The tires at Assen are identical to the tires used here last year, but that means that they have a little less edge feel than tires used at the other tracks this season.
So far, Bridgestone has been able to go slightly softer on the edge of the tire for most of the races in 2015. They can’t do that at Assen, for fear of a repeat of 2012, when tires were losing rubber left, right, and center. The lack of edge feel is causing Lorenzo problems, but there is little he can do.
Thursday at Assen was a busy day for everyone (and especially for me, as I discovered that being at the race in my adopted country means a lot of extra work, people to talk to and things to do), and it was also a big day for news about the future of circuits.
The good news was that the Brno round of MotoGP was finally confirmed, though with the confirmation came a very clear warning. Dorna have said that the race can continue in the future, but only if the circuit is no longer the guarantor of the circuit’s sanctioning fee.
Dorna have yet to be paid for the 2014 race, and fear that the same will happen with the 2015 race. If we are to race here in 2016, then the city council and the Moravian regional government will have to guarantee payment of the fee.
The biggest news for Assen itself is that this is to be the last year when the race runs on Saturday. From 2016, the race will be moved to a Sunday, to bring it in line with every other round of MotoGP.
The reasons for doing so are quite simple: market research shows that people set aside Sundays for leisure activities such as attending MotoGP races.
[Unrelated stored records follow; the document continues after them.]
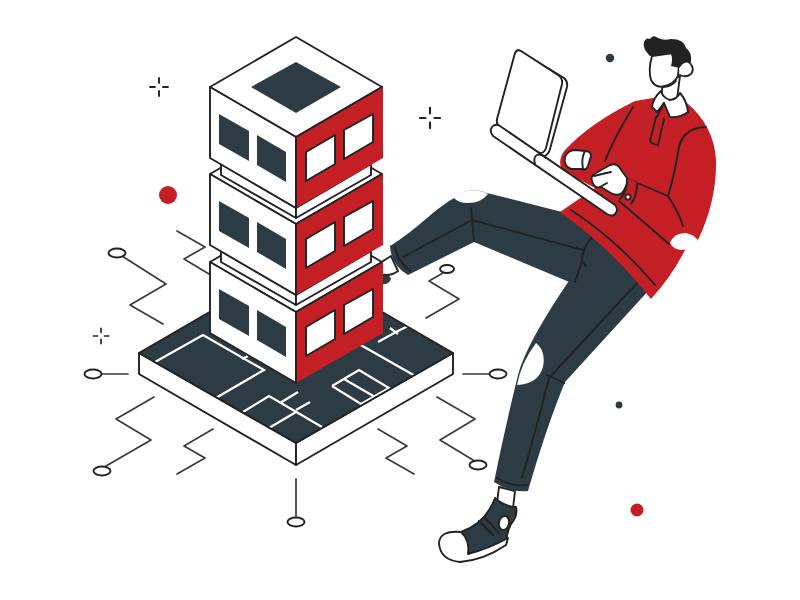
<!DOCTYPE html>
<html lang="en">
<head>
<meta charset="utf-8">
<title>Server tower and developer</title>
<style>
:root { --paper: #fff; --ink: #222223; --navy: #2d3b44; --red: #c41f25; }
html, body { margin: 0; background: var(--paper); overflow: hidden; }
svg { display: block; width: 800px; height: 600px; }
.line { fill: none; stroke: var(--ink); stroke-width: 1.9; stroke-linecap: round; stroke-linejoin: round; }
.white { fill: var(--paper); stroke: var(--ink); stroke-width: 1.9; stroke-linejoin: round; stroke-linecap: round; }
.plain { fill: var(--paper); }
.navy { fill: var(--navy); }
.red { fill: var(--red); }
.ink { fill: var(--ink); }
.trace { fill: none; stroke: var(--paper); stroke-width: 2.2; }
.circuit { stroke-width: 1.7; stroke: #3a3a3c; }
</style>
</head>
<body>
<svg viewBox="0 0 800 600" role="img" aria-label="Man with a laptop leaning back beside an isometric server tower on a circuit board">
  <defs>
    <g id="sparkle" class="line">
      <path d="M0-9V-4M0 4V9M-9 0H-4M4 0H9"/>
    </g>
    <ellipse id="node" class="white" rx="8.5" ry="4.5"/>
    <g id="floor">
      <polygon class="white" points="296,37 382,87 296,137 210,87"/>
      <polygon class="white" points="210,87 296,137 296,208 210,158"/>
      <polygon class="red" points="296,137 383,87 383,158 296,208"/>
      <path class="line" d="M296 208V137L382 87"/>
      <polygon class="navy" points="219,114 249,131 249,161 219,144"/>
      <polygon class="navy" points="257,135 286,152 286,182 257,165"/>
      <polygon class="white" points="306,152 335,135 335,164 306,181"/>
      <polygon class="white" points="344,130 373,114 373,142 344,159"/>
    </g>
    <g id="spacer">
      <polygon class="white" points="221,164 296,208 296,218 221,175"/>
      <polygon class="white" points="371,164 296,208 296,218 371,175"/>
    </g>
    <clipPath id="board-top"><polygon points="296,262 453,353 296,443 139,353"/></clipPath>
  </defs>

  <g id="circuit-lines" class="line circuit">
    <path d="M122 256L166 284L130 305L163 324M177 231L205 247L184 259L214 277"/>
    <path d="M101 374H128M154 397L116 419L151 440L106 466M213 429L184 446L205 458L177 474"/>
    <path d="M296 479V516M378 429L407 446L386 458L414 474M437 397L475 419L440 440L473 460"/>
    <path d="M463 374H490M443 273L429 281L459 299L426 318"/>
  </g>
  <g id="circuit-nodes">
    <use href="#node" x="117" y="253"/>
    <use href="#node" x="93" y="374"/>
    <use href="#node" x="102" y="471"/>
    <use href="#node" x="296" y="522"/>
    <use href="#node" x="478" y="465"/>
    <use href="#node" x="498" y="374"/>
    <ellipse class="white" cx="447" cy="269" rx="7" ry="4"/>
  </g>

  <g id="accents">
    <use href="#sparkle" x="159" y="87"/>
    <use href="#sparkle" transform="translate(430 118) scale(1.12)"/>
    <use href="#sparkle" transform="translate(101 336) scale(.86)"/>
    <circle class="red" cx="168" cy="195" r="9"/>
    <circle class="red" cx="637" cy="510" r="6.5"/>
    <circle class="navy" cx="610" cy="58" r="4.2"/>
    <circle class="navy" cx="619" cy="405" r="3.4"/>
  </g>

  <g id="board">
    <polygon class="white" points="139,353 296,443 296,465 139,374"/>
    <polygon class="white" points="453,353 296,443 296,465 453,374"/>
    <polygon class="navy" points="296,262 453,353 296,443 139,353"/>
    <g class="trace" clip-path="url(#board-top)">
      <path d="M155 362L203 335L264 370L202 406"/>
      <path d="M242 359L248 356M243 412L269 396L322 427M269 428L296 412M280 403L298 392"/>
      <path d="M332 386L359 370L389 388L361 404L332 386M344 379L375 397M359 344L417 377M378 342L396 332L410 325M390 328L398 334M296 410L310 402"/>
    </g>
    <polygon class="line" points="296,262 453,353 296,443 139,353"/>
  </g>

  <g id="far-leg">
    <path class="navy" d="M382 274Q390 274 391 279Q389 285 382 284Z"/>
    <path class="white" d="M380 263L391 256L398 271Q390 277 380 274Z"/>
    <path class="navy" d="M390 246C418 229 435 208 456 197Q470 186 487 193L566 213L602 238L574 284L474 242L408 275Q391 265 390 246Z"/>
    <path class="plain" d="M454 198Q470 185 488 194Q481 203 468 203Q458 203 454 198Z"/>
    <path class="line" d="M395 247Q397 260 410 271M403 257L472 220L583 250M471 208L474 241"/>
  </g>

  <g id="tower">
    <use href="#floor" y="175"/>
    <use href="#spacer" y="87"/>
    <use href="#floor" y="87"/>
    <use href="#spacer"/>
    <use href="#floor"/>
    <polygon class="navy" points="296,62 341,87 296,113 251,87"/>
  </g>

  <g id="near-leg">
    <path class="white" d="M499 487L515 491L513 508L497 503Z"/>
    <path class="navy" d="M594 234L649 290L565 382Q546 428 528 491Q510 493 494 482Q505 428 518 375Q527 340 582 262Z"/>
    <path class="plain" d="M536 343Q546 351 543 367Q538 384 517 385Q521 363 536 343Z"/>
    <path class="line" d="M497 478Q510 487 527 485M522 478Q536 430 549 378L637 283M547 375L564 383M593 236Q582 248 582 261L575 282M582 261L586 266"/>
  </g>

  <g id="shoe">
    <path class="navy" d="M495 498Q505 507 516 507L516 514Q507 529 507 545L468 555L461 532Q484 524 495 498Z"/>
    <path class="line" d="M495 498Q505 507 516 507Q518 516 511 524Q506 533 507 542M495 498Q486 523 461 532M484 517L499 533M479 521L493 535"/>
    <ellipse class="white" cx="504" cy="523" rx="5" ry="7" transform="rotate(12 504 523)"/>
    <path class="white" d="M461 532Q440 530 439 543Q440 560 460 562Q484 560 506 545L508 538Q488 549 468 554Q470 540 461 532Z"/>
  </g>

  <g id="torso">
    <path class="red" d="M653 98L635 101Q590 123 565 150Q557 160 562 170L580 180L595 188L560 212Q612 249 651 299Q672 276 685 250L698 240Q717 200 716 160Q714 126 687 103Z"/>
    <path class="line" d="M633 107Q614 138 605 161M706 127Q680 128 678 153Q674 176 668 196M628 179L668 196Q678 211 683 226M619 201Q646 224 669 244M571 210Q617 240 655 285"/>
    <path class="line" d="M656 117L650 141Q653 145 658 145L664 119"/>
    <path class="plain" d="M670 243Q674 233 685 233Q693 234 698 240Q691 250 681 250Q673 249 670 243Z"/>
  </g>

  <g id="head">
    <path class="white" d="M663 82L661 98Q669 103 677 99L680 76Z"/>
    <path class="white" d="M652 56Q648 70 651 80Q656 89 665 86Q674 84 678 76L680 52Z"/>
    <path class="ink" d="M650 56Q642 48 644 42Q646 37 650 39Q653 34 658 38Q664 41 671 39Q684 39 686 48Q692 52 691 62L684 69L671 66Q673 59 671 54Q659 55 650 56Z"/>
    <path class="white" d="M679 67Q684 59 690 63Q695 69 691 74Q686 78 680 75"/>
    <path class="line" d="M663 87Q671 87 676 81"/>
    <path class="white" d="M661 91Q653 98 652 107L657 112L664 103L670 117Q680 118 688 112Q687 101 680 93Q677 99 670 100Q663 98 661 91Z"/>
    <path class="line" d="M664 103L657 117"/>
  </g>

  <g id="laptop">
    <path class="white" d="M518 50L564 78Q568 81 567 87L550 149Q548 156 542 157L497 124Z"/>
    <path class="white" d="M515 53Q517 49 521 51L558 75Q563 78 562 84L546 148Q544 155 537 152L500 127Q496 124 497 119Z"/>
    <path class="white" d="M500 126L615 205Q619 210 615 214Q612 217 607 214L493 136Q489 131 492 127Q495 123 500 126Z"/>
    <path class="line" d="M535 164Q533 157 537 155Q541 153 546 158"/>
  </g>

  <g id="hands">
    <path class="white" d="M565 157Q568 150 575 150L585 151Q591 151 591 156L588 166Q586 171 581 169L571 169Q563 166 565 157Z"/>
    <path class="line" d="M585 151Q581 158 583 169"/>
    <path class="white" d="M592 181Q590 176 596 173L610 165Q616 163 619 167L627 178Q628 186 622 193Q616 197 609 192L601 187Q594 189 592 181Z"/>
    <path class="line" d="M594 176L602 174L611 172M600 187L607 183"/>
    <path class="red" d="M627 178L638 183Q637 197 630 205L620 199Q627 190 627 178Z"/>
    <path class="line" d="M627 178Q628 190 620 199M637 184Q637 196 631 204"/>
    <circle class="white" cx="628" cy="197" r="2.6"/>
  </g>
</svg>
</body>
</html>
But the target is not so much bigger crowds on race day, as filling the stands during qualifying.
The Assen circuit is noticeably quieter than other events during practice and qualifying, people unwilling to take the Friday off to watch QP. At other circuits, the Friday is a quiet day, but crowd numbers swell significantly on Saturday, growing to a peak on Sunday.
If Assen can sell more tickets on Saturday for qualifying, then it will secure the long-term future of the race in The Netherlands. With tracks in Southern America and Asia clamoring to join the MotoGP calendar, and willing to pay handsomely for the privilege, Assen has to be able to fight its corner.
The loss of the Saturday tradition will be deeply mourned in some quarters, as it does give the event a very special feel. It also leaves the paddock seriously confused, with everyone asking themselves and each other what day it was.
Though the change will break a lot of people’s hearts at first, they will soon adapt. People hate change, but once change happens, they quickly adjust to the new normal. I expect there will be a lot of complaining about the change in 2016. By 2018, the fact that we once raced on Saturday’s at Assen will be all but forgotten.
Photo: © 2015 Tony Goldsmith / www.tonygoldsmith.net – All Rights Reserved
This article was originally published on MotoMatters, and is republished here on Asphalt & Rubber with permission by the author.